Juxtaposing moving personal anecdotes of struggling children in her home community with scientific fact, Wathuti brought forth the voices of generations before her with awe-inspiring passion. Speaking in such a compelling manner, Wathuti became a face for the unknown billions — predominantly in the Global South — suffering from human-induced climate change, largely caused by geographically distant developed countries. Within the framework of conflict remembrance, Wathuti paused her speech with a call for a moment of silence, to reflect on the plights of those not privileged enough to have their voices heard on the international stage.

Join me in holding a moment of compassionate silence for the billions of people who are not here with us today, whose stories are not being heard, and whose suffering is not being felt.

Wathuti’s well-measured, yet fierce composure in the face of adverse climactic impacts she has contributed little to, was an exemplary representation of where future climate dialogue needs to go. We need the voices of the women, children and youth of the Global South, not just the Global North, and we must listen to their experiences if we are to truly combat the mammoth challenges presented by anthropogenic climate change.

Please, open your hearts.

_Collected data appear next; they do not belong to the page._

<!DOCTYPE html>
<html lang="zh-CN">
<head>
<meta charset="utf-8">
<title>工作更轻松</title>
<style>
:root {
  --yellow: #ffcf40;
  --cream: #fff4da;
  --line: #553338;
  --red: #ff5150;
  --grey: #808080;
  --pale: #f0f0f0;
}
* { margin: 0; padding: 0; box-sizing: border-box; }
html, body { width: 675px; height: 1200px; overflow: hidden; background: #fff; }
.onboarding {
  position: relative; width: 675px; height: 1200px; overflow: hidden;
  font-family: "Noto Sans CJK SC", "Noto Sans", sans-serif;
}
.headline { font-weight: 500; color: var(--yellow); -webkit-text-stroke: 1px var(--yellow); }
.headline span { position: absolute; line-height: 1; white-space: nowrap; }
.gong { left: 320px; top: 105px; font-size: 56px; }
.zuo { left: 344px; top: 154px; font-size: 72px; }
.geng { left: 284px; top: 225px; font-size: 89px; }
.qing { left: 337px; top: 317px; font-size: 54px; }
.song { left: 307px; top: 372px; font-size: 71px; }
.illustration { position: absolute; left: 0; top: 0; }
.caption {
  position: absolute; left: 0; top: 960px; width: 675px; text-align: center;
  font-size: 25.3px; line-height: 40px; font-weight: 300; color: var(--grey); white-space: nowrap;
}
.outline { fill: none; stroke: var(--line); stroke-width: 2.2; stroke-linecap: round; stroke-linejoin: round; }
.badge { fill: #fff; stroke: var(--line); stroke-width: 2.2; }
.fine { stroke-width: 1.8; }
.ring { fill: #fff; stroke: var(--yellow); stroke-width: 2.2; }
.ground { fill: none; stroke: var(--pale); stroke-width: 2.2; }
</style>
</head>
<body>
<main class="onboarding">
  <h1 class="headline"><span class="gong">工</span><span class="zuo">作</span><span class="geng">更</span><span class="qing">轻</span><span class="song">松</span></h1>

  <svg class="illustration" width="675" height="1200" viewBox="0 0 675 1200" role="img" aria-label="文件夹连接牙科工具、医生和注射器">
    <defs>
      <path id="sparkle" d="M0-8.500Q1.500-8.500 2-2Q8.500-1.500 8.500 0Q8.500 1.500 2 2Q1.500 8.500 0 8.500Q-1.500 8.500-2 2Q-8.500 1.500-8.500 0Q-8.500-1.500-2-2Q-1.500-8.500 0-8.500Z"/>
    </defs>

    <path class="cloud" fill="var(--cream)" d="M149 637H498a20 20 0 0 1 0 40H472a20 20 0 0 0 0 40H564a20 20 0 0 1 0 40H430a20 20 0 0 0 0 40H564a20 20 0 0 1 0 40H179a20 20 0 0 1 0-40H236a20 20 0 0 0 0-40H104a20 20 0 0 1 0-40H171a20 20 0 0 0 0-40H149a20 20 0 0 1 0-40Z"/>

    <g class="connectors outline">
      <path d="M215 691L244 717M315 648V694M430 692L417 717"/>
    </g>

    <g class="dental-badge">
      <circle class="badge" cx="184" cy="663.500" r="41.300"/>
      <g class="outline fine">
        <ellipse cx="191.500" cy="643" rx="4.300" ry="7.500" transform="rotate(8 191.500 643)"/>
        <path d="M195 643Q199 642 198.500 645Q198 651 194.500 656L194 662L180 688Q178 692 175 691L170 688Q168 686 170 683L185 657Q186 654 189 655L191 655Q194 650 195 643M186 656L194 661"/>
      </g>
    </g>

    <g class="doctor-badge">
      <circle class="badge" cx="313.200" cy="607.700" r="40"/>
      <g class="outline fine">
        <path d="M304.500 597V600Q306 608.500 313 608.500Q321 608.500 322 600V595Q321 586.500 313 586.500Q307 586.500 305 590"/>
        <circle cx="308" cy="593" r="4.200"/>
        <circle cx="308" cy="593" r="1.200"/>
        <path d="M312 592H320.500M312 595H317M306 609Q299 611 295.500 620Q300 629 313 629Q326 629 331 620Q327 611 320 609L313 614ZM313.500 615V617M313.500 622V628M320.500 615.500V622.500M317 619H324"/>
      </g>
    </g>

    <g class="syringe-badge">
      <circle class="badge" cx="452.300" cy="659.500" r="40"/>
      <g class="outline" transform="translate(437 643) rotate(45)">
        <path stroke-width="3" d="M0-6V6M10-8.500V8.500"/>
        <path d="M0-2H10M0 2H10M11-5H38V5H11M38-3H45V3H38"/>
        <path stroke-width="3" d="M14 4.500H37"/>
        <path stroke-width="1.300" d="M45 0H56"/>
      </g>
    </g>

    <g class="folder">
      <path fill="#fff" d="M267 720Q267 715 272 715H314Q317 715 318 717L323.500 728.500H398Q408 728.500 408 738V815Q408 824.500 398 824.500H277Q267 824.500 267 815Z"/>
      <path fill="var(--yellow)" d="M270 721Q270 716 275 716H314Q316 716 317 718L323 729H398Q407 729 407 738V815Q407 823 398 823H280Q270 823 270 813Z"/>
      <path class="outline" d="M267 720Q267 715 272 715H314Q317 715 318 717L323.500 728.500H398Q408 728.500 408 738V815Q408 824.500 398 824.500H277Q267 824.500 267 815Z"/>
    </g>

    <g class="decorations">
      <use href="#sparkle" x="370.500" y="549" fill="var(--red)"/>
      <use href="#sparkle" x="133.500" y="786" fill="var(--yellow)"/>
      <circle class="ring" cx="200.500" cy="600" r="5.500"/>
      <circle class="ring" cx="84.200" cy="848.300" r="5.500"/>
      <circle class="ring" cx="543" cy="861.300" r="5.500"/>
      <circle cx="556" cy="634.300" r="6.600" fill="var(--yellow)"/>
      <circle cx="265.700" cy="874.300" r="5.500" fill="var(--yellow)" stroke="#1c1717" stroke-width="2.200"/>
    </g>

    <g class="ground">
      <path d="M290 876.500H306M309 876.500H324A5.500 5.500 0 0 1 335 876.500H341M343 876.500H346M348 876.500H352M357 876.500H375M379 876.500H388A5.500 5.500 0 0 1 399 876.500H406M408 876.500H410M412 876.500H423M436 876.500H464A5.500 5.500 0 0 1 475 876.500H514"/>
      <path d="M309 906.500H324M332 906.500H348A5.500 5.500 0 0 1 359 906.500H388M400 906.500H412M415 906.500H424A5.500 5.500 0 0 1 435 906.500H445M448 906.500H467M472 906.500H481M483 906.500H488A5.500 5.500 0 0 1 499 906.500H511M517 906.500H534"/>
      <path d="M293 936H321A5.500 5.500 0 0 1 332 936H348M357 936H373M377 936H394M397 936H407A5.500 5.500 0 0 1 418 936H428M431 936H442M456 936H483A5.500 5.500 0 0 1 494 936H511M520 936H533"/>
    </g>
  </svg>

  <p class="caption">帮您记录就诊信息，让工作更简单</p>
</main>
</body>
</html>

If you allow yourself to feel it, the heartbreak and the injustice is hard to bear.

Just as the COP26 conference has highlighted, we must listen to the women. More often than not, especially in developing economies, the women are the primary caretakers of the land and understand the beautiful symbiotic relationship between us and the living ecosystem around us. We ought to value female perspectives equally, if not more than we currently do male.

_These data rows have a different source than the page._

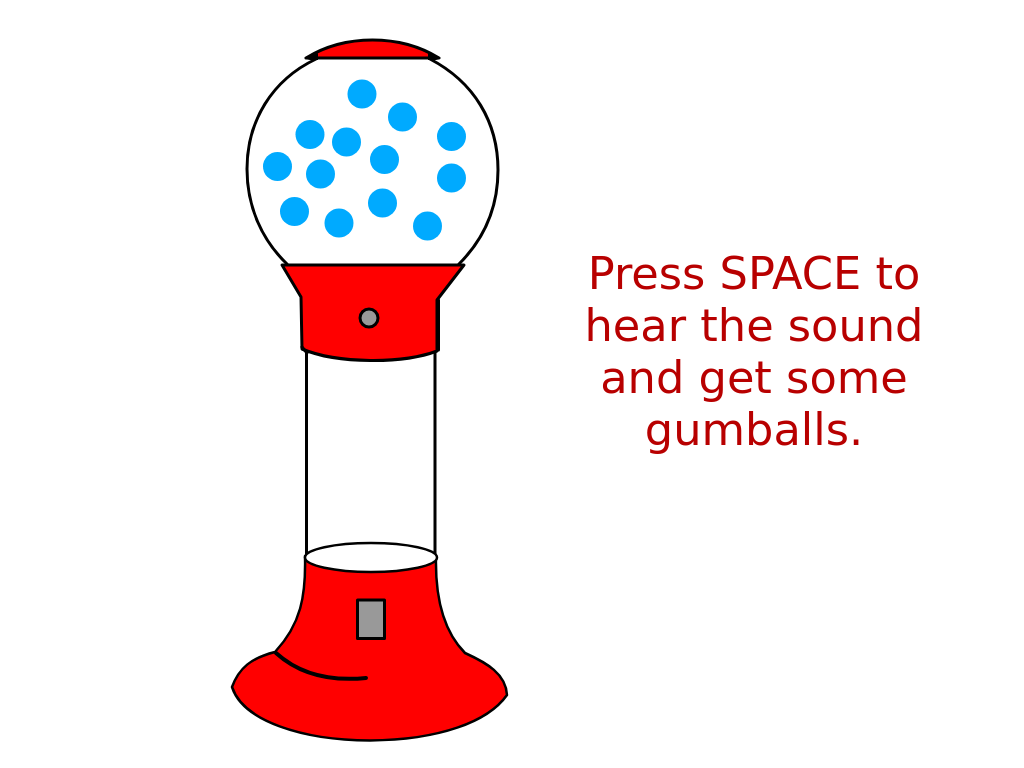
<!DOCTYPE html>
<html lang="en">
<head>
<meta charset="utf-8">
<title>Gumball machine</title>
<style>
:root { --paper: #fff; --red: #f00; --ink: #000; --gumball: #00aaff; --metal: #999; --prompt: #b80000; }
* { margin: 0; box-sizing: border-box; }
body { position: relative; width: 1024px; height: 768px; overflow: hidden; background: var(--paper); }
.machine { position: absolute; inset: 0; display: block; }
.outline { fill: none; stroke: var(--ink); stroke-width: 3; stroke-linejoin: round; stroke-linecap: round; }
.red { fill: var(--red); }
.glass { fill: var(--paper); }
.metal { fill: var(--metal); }
.gumballs { fill: var(--gumball); }
.prompt { position: absolute; left: 554px; top: 248px; width: 400px; text-align: center; white-space: nowrap; font: 44.7px/52px "DejaVu Sans", sans-serif; color: var(--prompt); }
</style>
</head>
<body>
<svg class="machine" width="1024" height="768" viewBox="0 0 1024 768" role="img" aria-label="Red gumball machine with blue gumballs">
  <defs><circle id="gumball" r="14.5"/></defs>
  <g class="globe">
    <path class="outline" d="M316 59C272 80 247 121 247 169C247 207 262 240 287 264M430 59C474 82 498 122 498 170C498 208 483 240 459 264"/>
    <path class="outline red" d="M306 58C345 34 400 34 439 58Z"/>
    <path d="M304 58L318 53V60H310ZM441 58L428 53V60H436Z"/>
  </g>
  <g class="gumballs">
    <use href="#gumball" x="362" y="94"/>
    <use href="#gumball" x="402.5" y="117"/>
    <use href="#gumball" x="310" y="134.5"/>
    <use href="#gumball" x="346.5" y="142"/>
    <use href="#gumball" x="451.5" y="136.5"/>
    <use href="#gumball" x="277.5" y="166.5"/>
    <use href="#gumball" x="320.5" y="174"/>
    <use href="#gumball" x="384.5" y="159.5"/>
    <use href="#gumball" x="451.5" y="178"/>
    <use href="#gumball" x="294.5" y="211.5"/>
    <use href="#gumball" x="339" y="223"/>
    <use href="#gumball" x="382.5" y="203"/>
    <use href="#gumball" x="427.5" y="226"/>
  </g>
  <path class="outline" d="M306.5 350V556M435 350V556"/>
  <g class="collar">
    <path class="outline red" d="M282 265H464L437 300V351C403 364 338 364 302 349L301 297Z"/>
    <path class="outline" d="M438.5 300V350M302 347L307 353"/>
    <circle class="outline metal" cx="369" cy="318" r="9"/>
  </g>
  <g class="base">
    <path class="outline red" style="stroke-width:2.5" d="M305 556C306 596 301 624 275 652C251 658 239 668 232 687C243 721 302 740 370 740.5C439 740 488 722 507 695C506 674 487 663 465 653C444 632 435 599 436 556Z"/>
    <ellipse class="outline glass" style="stroke-width:2.5" cx="371" cy="557.5" rx="66" ry="14.5"/>
    <rect class="outline metal" x="357.5" y="600" width="27" height="38.5"/>
    <path class="outline" style="stroke-width:4" d="M276 653C297 672 326 682 366 678"/>
  </g>
</svg>
<p class="prompt">Press SPACE to<br>hear the sound<br>and get some<br>gumballs.</p>
</body>
</html>
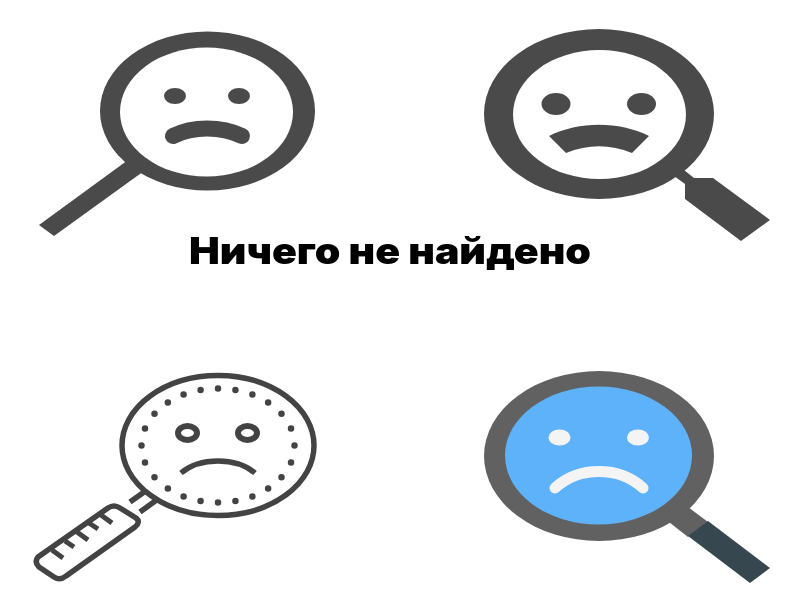
<!DOCTYPE html>
<html lang="ru">
<head>
<meta charset="utf-8">
<title>Ничего не найдено</title>
<style>
:root {
  --paper: #ffffff;
  --ink: #4a4a4a;
  --line: #434343;
  --frame: #616161;
  --glass: #5eb2fa;
  --face-light: #f4f4f4;
  --grip: #37474f;
  --text: #000000;
}
html, body { margin: 0; background: var(--paper); overflow: hidden; }
.board { display: block; width: 800px; height: 600px; }
.solid { fill: var(--ink); }
.lens { fill: var(--paper); }
.mouth { fill: none; stroke: var(--ink); stroke-linecap: round; }
.outline { fill: none; stroke: var(--line); stroke-linejoin: round; }
.message { font: 900 37px Inter, "Noto Sans", sans-serif; fill: var(--text); }
</style>
</head>
<body>
<svg class="board" viewBox="0 0 800 600" xmlns="http://www.w3.org/2000/svg">
  <g id="magnifier-simple">
    <polygon class="solid" points="128,160 144,171 54,236 39,225"/>
    <ellipse class="solid" cx="207.5" cy="111" rx="107.5" ry="79.5"/>
    <ellipse class="lens" cx="206.5" cy="112" rx="86.5" ry="64.5"/>
    <ellipse class="solid" cx="175" cy="96" rx="11" ry="8"/>
    <ellipse class="solid" cx="239" cy="96" rx="11" ry="8"/>
    <path class="mouth" stroke-width="16" d="M173 136C193 126 221 126 242 136"/>
  </g>

  <g id="magnifier-bold">
    <polygon class="solid" points="684,170 694,178 713,178 770,220 741,241 685,199 685,184 674,176"/>
    <ellipse class="solid" cx="599" cy="114" rx="115" ry="85"/>
    <ellipse class="lens" cx="599.5" cy="114.500" rx="86.5" ry="64.5"/>
    <ellipse class="solid" cx="556" cy="104" rx="14.5" ry="11"/>
    <ellipse class="solid" cx="641.5" cy="104" rx="14.5" ry="11"/>
    <path class="solid" d="M549 136C579 121 619 121 649 136L632 153C610 144 588 144 566 153Z"/>
  </g>

  <text class="message" x="189" y="264" textLength="402" lengthAdjust="spacingAndGlyphs">Ничего не найдено</text>

  <g id="magnifier-outline">
    <g class="outline" stroke-width="5.5">
      <path d="M147 490L130 502M158 499L140 512"/>
      <path d="M38 557L108 508Q114 504 120 508L136 518Q141 522 135 527L66 576Q60 581 54 577L39 567Q34 562 38 557Z"/>
      <path stroke-width="5" d="M52 550L63 558M65 541L74 547M77 532L88 540M89 523L98 529M101 515L112 523"/>
    </g>
    <ellipse class="lens" cx="218" cy="445.5" rx="96" ry="70"/>
    <ellipse class="outline" stroke-width="5.500" cx="218" cy="445.5" rx="96" ry="70"/>
    <ellipse class="outline" stroke-width="6.5" stroke-linecap="round" pathLength="24" stroke-dasharray="0 1" cx="218" cy="445.5" rx="76.5" ry="57"/>
    <ellipse class="outline" stroke-width="6" cx="187.500" cy="433" rx="9.5" ry="7"/>
    <ellipse class="outline" stroke-width="6" cx="247.500" cy="433" rx="9.5" ry="7"/>
    <path class="outline" stroke-width="5.5" d="M181 473C200 457 236 457 255 473"/>
  </g>

  <g id="magnifier-color">
    <polygon fill="var(--frame)" points="680,501 708,522 688,537 660,515"/>
    <polygon fill="var(--grip)" points="708,521 770,568 750,583 688,536"/>
    <ellipse fill="var(--frame)" cx="599" cy="456" rx="115" ry="85"/>
    <ellipse fill="var(--glass)" cx="598.5" cy="455.5" rx="93.5" ry="69"/>
    <ellipse fill="var(--face-light)" cx="559.5" cy="437.5" rx="11" ry="8"/>
    <ellipse fill="var(--face-light)" cx="638" cy="437.5" rx="11" ry="8"/>
    <path fill="none" stroke="var(--face-light)" stroke-width="11" stroke-linecap="round" d="M555 488C579 466 619 466 643 488"/>
  </g>
</svg>
</body>
</html>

I recently read Sand Talk: how Indigenous thinking can save the world, by Tyson Yunkaporta, and perhaps one of the most significant moments of the entire work was towards the end, where Yunkaporta created a link between the demise of matriarchal societies and the transition towards increasingly unsustainable lifestyles. Within the framework of the current uneven global wealth distribution, Yunkaporta highlights the recurrent historical downfalls of societies that have attempted to suppress the true strength of women. Indeed, it is this uneven landscape that we must continue to redress via figures such as Wathuti, if we are to truly have a positive impact on our planet.

Wathuti, and the powerful female activists like her, have an additional important role to play in reminding us of our raw strength as women. While colonising societies have sought to pacify women, and thus rendered themselves unsustainable, Yunkaporta presents the continued acknowledgement of feminine strength in Indigenous cultures through the knowledge of female and male spirits within the same entity, as a critical aspect of their inherent sustainability. Perhaps if men learnt to embrace their feminine side, and allowed women to harness their raw, masculine energies, we would be in a stronger position to help heal our planet.

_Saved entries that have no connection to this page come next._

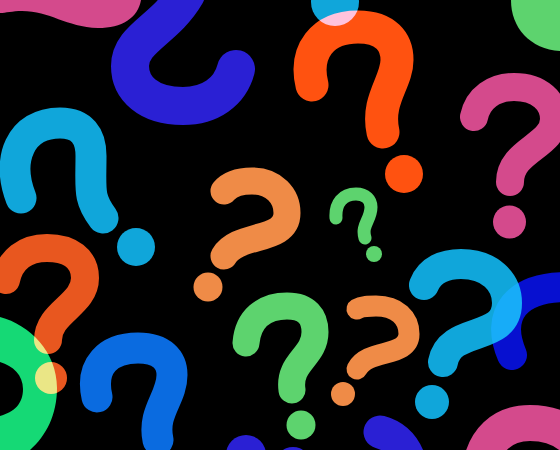
<!DOCTYPE html>
<html lang="en">
<head>
<meta charset="utf-8">
<title>Question marks</title>
<style>
:root {
  --black: #000;
  --indigo: #2a20d4;
  --navy: #0710d0;
  --blue: #0a6be0;
  --cyan: #10a6da;
  --green: #5dd36e;
  --emerald: #15d975;
  --orange: #ff5210;
  --rust: #e8571f;
  --apricot: #ef8b47;
  --pink: #d44a8c;
}
html, body { margin: 0; background: var(--black); overflow: hidden; }
.pattern { display: block; width: 560px; height: 450px; background: var(--black); isolation: isolate; }
.mark { mix-blend-mode: screen; fill: var(--ink); }
.mark path { fill: none; stroke: var(--ink); stroke-linecap: round; stroke-linejoin: round; }
.mark .solid { fill: var(--ink); stroke: none; }
.indigo { --ink: var(--indigo); }
.navy { --ink: var(--navy); }
.blue { --ink: var(--blue); }
.cyan { --ink: var(--cyan); }
.green { --ink: var(--green); }
.emerald { --ink: var(--emerald); }
.orange { --ink: var(--orange); }
.rust { --ink: var(--rust); }
.apricot { --ink: var(--apricot); }
.pink { --ink: var(--pink); }
</style>
</head>
<body>
<svg class="pattern" viewBox="0 0 560 450" width="560" height="450" role="img" aria-label="Colourful question marks scattered on black">
  <rect width="560" height="450" fill="#000"/>

  <g id="top-edge">
    <g class="mark pink"><path class="solid" d="M0 0H141C138 18 122 28 98 28C66 27 50 11 22 11C12 11 6 13 0 13Z"/></g>
    <g class="mark indigo"><path stroke-width="38" d="M236 69C230 92 210 106 183 106C148 106 130 88 130 66C130 38 165 30 186 -6"/></g>
    <g class="mark orange">
      <path stroke-width="33" d="M312 85C304 52 322 27 358 27C386 27 397 42 397 60C397 82 376 100 383 132"/>
      <circle cx="404" cy="174" r="19"/>
    </g>
    <g class="mark cyan"><circle cx="335" cy="2" r="24"/></g>
    <g class="mark green"><path class="solid" d="M511 0C511 28 530 49 560 51V0Z"/></g>
  </g>

  <g id="middle">
    <g class="mark pink">
      <path stroke-width="28" d="M474 117C478 98 494 87 514 87C540 87 554 102 554 119C554 146 510 150 510 182"/>
      <circle cx="509.5" cy="222" r="16.5"/>
    </g>
    <g class="mark cyan">
      <path stroke-width="31" d="M21 198C6 160 20 123 60 123C82 123 91 136 91 156C91 190 88 198 103 218"/>
      <circle cx="136" cy="247" r="19"/>
    </g>
    <g class="mark apricot">
      <path stroke-width="27" d="M224 191C230 184 240 181 252 181C274 181 287 196 287 213C287 243 238 232 224 256"/>
      <circle cx="208" cy="287" r="14.5"/>
    </g>
    <g class="mark green">
      <path stroke-width="13" d="M336 218C335 203 343 194 356 194C366 194 371 200 371 207C371 220 361 225 365 238"/>
      <circle cx="374" cy="254" r="8"/>
    </g>
  </g>

  <g id="lower">
    <g class="mark rust">
      <path stroke-width="28" d="M6 280C10 260 25 248 47 248C70 248 85 259 85 278C85 305 48 312 48 340"/>
      <circle cx="51" cy="378" r="16"/>
    </g>
    <g class="mark emerald"><path class="solid" d="M0 317C30 325 57 352 57 388C57 415 46 436 30 450H0V416C14 412 23 404 23 389C23 375 13 366 0 362Z"/></g>
    <g class="mark blue"><path stroke-width="31" d="M97 397C90 366 108 348 138 348C162 348 172 360 172 375C172 398 152 412 158 440"/></g>
    <g class="mark green">
      <path stroke-width="27" d="M246 343C248 319 264 306 287 306C307 306 315 317 315 332C315 357 288 362 292 390"/>
      <circle cx="301" cy="425" r="14.5"/>
    </g>
    <g class="mark apricot">
      <path stroke-width="21" d="M357 309C362 306 369 306 376 306C397 306 409 318 409 334C409 358 368 348 357 369"/>
      <circle cx="343" cy="394" r="12"/>
    </g>
    <g class="mark navy"><path stroke-width="30" d="M512 355C495 315 515 286 570 287"/></g>
    <g class="mark cyan">
      <path stroke-width="30" d="M424 285C430 270 444 264 461 264C490 264 507 282 507 303C507 343 450 325 443 362"/>
      <circle cx="432" cy="402" r="17"/>
    </g>
  </g>

  <g id="bottom-edge">
    <g class="mark indigo">
      <circle cx="246" cy="455" r="20"/>
      <circle cx="293" cy="465" r="18"/>
      <path stroke-width="33" d="M380 432Q402 438 410 462"/>
    </g>
    <g class="mark pink"><path stroke-width="36" d="M480 470C484 440 502 423 530 423C550 423 565 430 575 440"/></g>
  </g>
</svg>
</body>
</html>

Thus, although COP26 was dominated by the quintessential stale, pale and male stereotype, there was also much to be gained in the boundaries. Figures such as Wathuti would likely not have been granted access to the podium in the Green Zone, let alone the Blue Zone, even 5 years ago. We have come so far in a short period of time, and yet we have so much further to go.


I am woman, hear me roar.


One of my favourite movies of the year has been Cruella. Emma Stone highlights the primal power of woman in her adaptation of this infamous Disney “villain”, and yet she is not a villain but rather and anti-hero. Cruella demonstrates what happens when men try to squash the pure ambition and innate strength of women, and those in charge should take note: she embodies the female leader.


The future is female, and no, I am not suggesting a reversion back to matriarchal societies, but rather arguing for compassionate understanding. As Wathuti repeated throughout her speech, “please, open your hearts”. The male leaders of the world need to listen, and empathise with the plight of women. We must take our knowledge and leadership beyond the local, and there must be a global shift towards recognising the true capacities of female knowledge. That is my key takeaway from the COP26 Climate Conference.

Melbourne Robb & Lulu Team, wearing women's organic cotton essentials.